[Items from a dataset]
────────────────────────────────────────
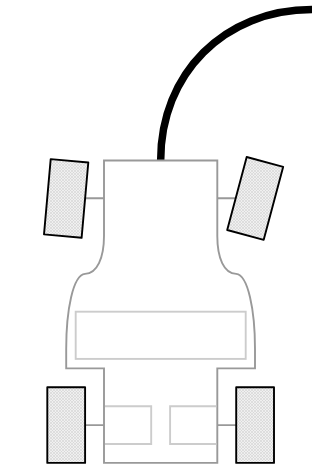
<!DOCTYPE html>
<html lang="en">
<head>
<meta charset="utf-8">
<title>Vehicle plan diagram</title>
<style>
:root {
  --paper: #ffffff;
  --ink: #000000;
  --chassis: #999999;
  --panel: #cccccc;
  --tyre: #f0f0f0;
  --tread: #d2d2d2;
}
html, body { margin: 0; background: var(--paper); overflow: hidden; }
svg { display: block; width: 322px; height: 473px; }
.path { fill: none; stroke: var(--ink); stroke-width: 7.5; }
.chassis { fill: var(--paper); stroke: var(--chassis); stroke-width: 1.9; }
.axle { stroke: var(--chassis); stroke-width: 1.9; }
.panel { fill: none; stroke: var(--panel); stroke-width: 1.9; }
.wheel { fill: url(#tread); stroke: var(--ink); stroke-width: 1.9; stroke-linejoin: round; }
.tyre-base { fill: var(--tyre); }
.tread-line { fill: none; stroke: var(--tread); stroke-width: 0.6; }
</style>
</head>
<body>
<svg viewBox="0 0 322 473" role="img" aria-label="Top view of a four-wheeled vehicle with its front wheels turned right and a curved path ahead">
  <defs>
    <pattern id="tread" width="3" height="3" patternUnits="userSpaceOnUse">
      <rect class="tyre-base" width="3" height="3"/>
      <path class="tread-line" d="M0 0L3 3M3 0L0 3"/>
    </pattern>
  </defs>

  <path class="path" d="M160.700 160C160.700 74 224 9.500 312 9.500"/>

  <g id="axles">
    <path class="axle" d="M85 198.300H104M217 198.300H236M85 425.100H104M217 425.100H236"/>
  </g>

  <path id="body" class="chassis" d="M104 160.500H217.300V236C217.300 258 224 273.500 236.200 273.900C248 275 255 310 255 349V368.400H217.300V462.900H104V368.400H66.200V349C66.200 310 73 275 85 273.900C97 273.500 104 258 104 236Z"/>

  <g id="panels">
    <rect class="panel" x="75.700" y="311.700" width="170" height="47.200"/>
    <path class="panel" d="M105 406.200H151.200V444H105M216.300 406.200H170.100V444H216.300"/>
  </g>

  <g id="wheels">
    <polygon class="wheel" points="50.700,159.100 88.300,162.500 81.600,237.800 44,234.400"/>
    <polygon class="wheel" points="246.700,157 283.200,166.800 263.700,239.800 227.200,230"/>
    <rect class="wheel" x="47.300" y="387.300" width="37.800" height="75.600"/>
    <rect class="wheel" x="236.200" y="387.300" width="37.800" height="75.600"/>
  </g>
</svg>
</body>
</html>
────────────────────────────────────────
WORK REQUIRED
The required output is the exact run of lines from the start of the records through the line containing "none; stroke: var(--ink);", both ends included, with no pictures.

ANSWER TO THE PROBLEM
<!DOCTYPE html>
<html lang="en">
<head>
<meta charset="utf-8">
<title>Vehicle plan diagram</title>
<style>
:root {
  --paper: #ffffff;
  --ink: #000000;
  --chassis: #999999;
  --panel: #cccccc;
  --tyre: #f0f0f0;
  --tread: #d2d2d2;
}
html, body { margin: 0; background: var(--paper); overflow: hidden; }
svg { display: block; width: 322px; height: 473px; }
.path { fill: none; stroke: var(--ink); stroke-width: 7.5; }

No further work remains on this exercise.